As you can guess, a lens doesnít always have to be glass. The first lens was a container of water. It was discovered by the ancient Roman writer Seneca (4 B.C.-65 A.D.?). He found that images became magnified when seen through a glass ball filled with water.
Roger Bacon (1214-1292?) invented the
first convex lens in 1250. Concave lens were first used around 1450.
Glasses were used in Italy around 1300. Old glasses were fastened with clips, rings, ribbons, weights, and other flexible things, or were simply held by the hand. Temples werenít invented yet! They had frames of tortoiseshell, ivory, metal (heavy metal), or wood. They were pretty heavy. Temples were finally invented in the 1740ís. Lorgnettes (pronounced lorn-YETS) were also popular in the late 1700s. This word comes from the French word lorgner, meaning to leer at or stare. These were glasses held by a handle.
Monocles were also popular. A monocle was a single glass lens that had to be
squeezed by the muscles around the eye to hold it in place. Another popular kind
of glasses was the pince-nez (panz-NAY)
glasses, which pinched the nose to make it stay on. Both monocles and
Contact lenses are pieces of plastic or glass that rest on the eye,
separated from the eye by a thin layer of tears.
They are newer than glasses. The first contact lenses were used in
1887. These ones were large and thick and not comfortable. The first modern
contact lenses were made of a kind of plastic called PMMA (short for polymethyl
These, however, did not let oxygen through to the retina (which is bad) so
newer, more oxygen-permeable lenses were invented. The three kinds are: a combination
of PMMA and silicone, one made of CAB (cellulose acetate butyrate), and one made of a Teflon-like
fluoropolymer material. Also, soft lenses are also available. They were
introduced in the 1970 and 80ís, are made of flexible, water absorbing plastics
that become soft as they absorb water.
Hans Lippershey, a Dutch spectacle-maker, had an apprentice who held two convex lenses before his eyes, one near and one far away and could see a distant weathervane closer-up. He showed it to Lippershey, who developed the oldest form of a telescope: two convex lenses at each end of a tube. Galileo Galilei made a more powerful telescopes that he used to see craters on the moon, the moons of Jupiter, and the rings of Saturn.
First telescopes were refracting telescopes, which simply refracted light. The
first reflector was made by James Gregory.

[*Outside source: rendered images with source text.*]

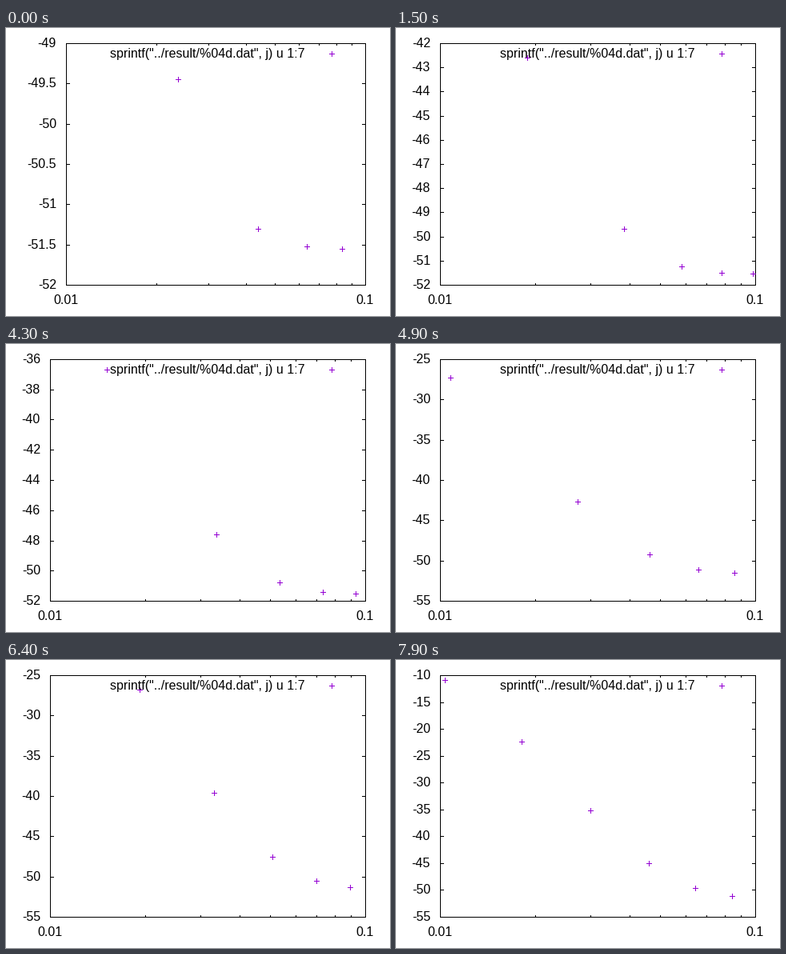
Recreate the animation shown at these times as a matplotlib script. Size 480 by 360 pixels, loop 8 s.

```python
import math

import matplotlib.pyplot as plt
import numpy as np
from matplotlib.animation import FuncAnimation
from matplotlib.collections import LineCollection

W, H, DPI = 480, 360, 100
FRAMES, STEP_MS = 80, 100
PX = 72 / DPI
RIGHT, TOP, BOTTOM = 449, 19, 321
X_MIN, X_MAX = 0.01, 0.1
PURPLE = "#9400d3"
TITLE = 'sprintf("../result/%04d.dat", j) u 1:7'
FAR, GAP = -51.55, 0.02

plt.rcParams["font.family"] = "Liberation Sans"
plt.rcParams["font.size"] = 16 * PX

# Key times, drift of the evenly spaced far particles, steepness of the profile
TIME = np.array([0, 15, 35, 49, 54, 64, 71, 79], float)
DRIFT = np.array([.1037, .0983, .0980, .0859, .0727, .0497, .0402, .0241])
STEEP = np.array([86.7, 62.7, 61.3, 49.7, 42.3, 37, 35.6, 34.3])


def smooth(t, values):
    """Monotone cubic through the key values."""
    h = np.diff(TIME)
    d = np.diff(values) / h
    w1, w2 = 2 * h[1:] + h[:-1], h[1:] + 2 * h[:-1]
    inner = (w1 + w2) / (w1 / d[:-1] + w2 / d[1:])
    m = np.concatenate([[1.4 * d[0]], inner, [d[-1]]])
    i = min(np.searchsorted(TIME, t, side="right") - 1, len(h) - 1)
    u = (t - TIME[i]) / h[i]
    return (values[i] + (values[i + 1] - values[i]) * u * u * (3 - 2 * u)
            + h[i] * u * (1 - u) * ((1 - u) * m[i] - u * m[i + 1]))


def particles(t):
    """Visible particles: drifting in from the right, squeezed where y rises."""
    drift, b = smooth(t, DRIFT), smooth(t, STEEP)
    squeeze = max(0, .0298 - .0004 * b)

    def rise(x):
        return np.exp(4.83 - .0215 * b - b * x - 300 * x * x)

    grid = np.linspace(X_MIN, X_MAX, 2000)
    rest = grid + np.log(1 - squeeze * rise(grid)) / (b + 600 * grid)
    q = drift + GAP * np.arange(-6, 6)
    q = q[(q >= rest[0]) & (q <= rest[-1])]
    x = np.interp(q, rest, grid)
    return x, FAR + rise(x)


def tic_step(span):
    power = 10 ** math.floor(math.log10(span))
    norm = span / power
    return power * (0.2 if norm < 2 else 0.5 if norm < 5 else 1)


def cross(x, y):
    x, y = round(x), round(y)
    return [[(x - 3, y + .5), (x + 4, y + .5)],
            [(x + .5, y - 3), (x + .5, y + 4)]]


def tics(left, y_tics):
    lines = []
    for y in y_tics:
        y = round(y) + .5
        lines += [[(left, y), (left + 5, y)], [(RIGHT - 4, y), (RIGHT + 1, y)]]
    for n in range(2, 10):
        x = round(left + (RIGHT - left) * math.log10(n)) + .5
        lines += [[(x, TOP), (x, TOP + 3)], [(x, BOTTOM - 2), (x, BOTTOM + 1)]]
    return lines


fig = plt.figure(figsize=(W / DPI, H / DPI), dpi=DPI, facecolor="white")
ax = fig.add_axes([0, 0, 1, 1])


def strokes(lines, color):
    ax.add_collection(LineCollection(lines, colors=color, linewidths=PX,
                                     capstyle="butt", snap=False))


def draw(i):
    ax.clear()
    ax.set(xlim=(0, W), ylim=(H, 0))
    ax.axis("off")

    x, y = particles(i)
    step = tic_step(y.max() - y.min())
    lo = math.floor(y.min() / step) * step
    hi = math.ceil(y.max() / step) * step
    marks = lo + step * np.arange(round((hi - lo) / step) + 1)
    left = 75 if step < 1 else 55

    def to_y(v):
        return BOTTOM - (v - lo) / (hi - lo) * (BOTTOM - TOP)

    l, r, top, bot = left + .5, RIGHT + .5, TOP + .5, BOTTOM + .5
    frame = [[(left, top), (RIGHT + 1, top)], [(left, bot), (RIGHT + 1, bot)],
             [(l, TOP), (l, BOTTOM + 1)], [(r, TOP), (r, BOTTOM + 1)]]
    strokes(frame + tics(left, [to_y(v) for v in marks]), "black")

    for v in marks:
        ax.text(left - 12, round(to_y(v)) + 5, f"{v:g}", ha="right", va="baseline")
    for pos, label in [(left, "0.01"), (RIGHT, "0.1")]:
        ax.text(pos - .5, 345, label, ha="center", va="baseline")
    ax.text(373, 37, TITLE, ha="right", va="baseline")

    px = left + (RIGHT - left) * np.log10(x / X_MIN)
    points = cross(407, 32)
    for a, b in zip(px, to_y(y)):
        points += cross(a, b)
    strokes(points, PURPLE)
    return []


anim = FuncAnimation(fig, draw, frames=FRAMES, interval=STEP_MS,
                     repeat=True, repeat_delay=0, init_func=lambda: [])
plt.show()
```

Microscopes, at least the simpler ones, were made of just one convex lens. In
this case, microscopes are very old! But the first compound microscope with more
than one lens was made in 1590 by the Dutch Janssen brothers.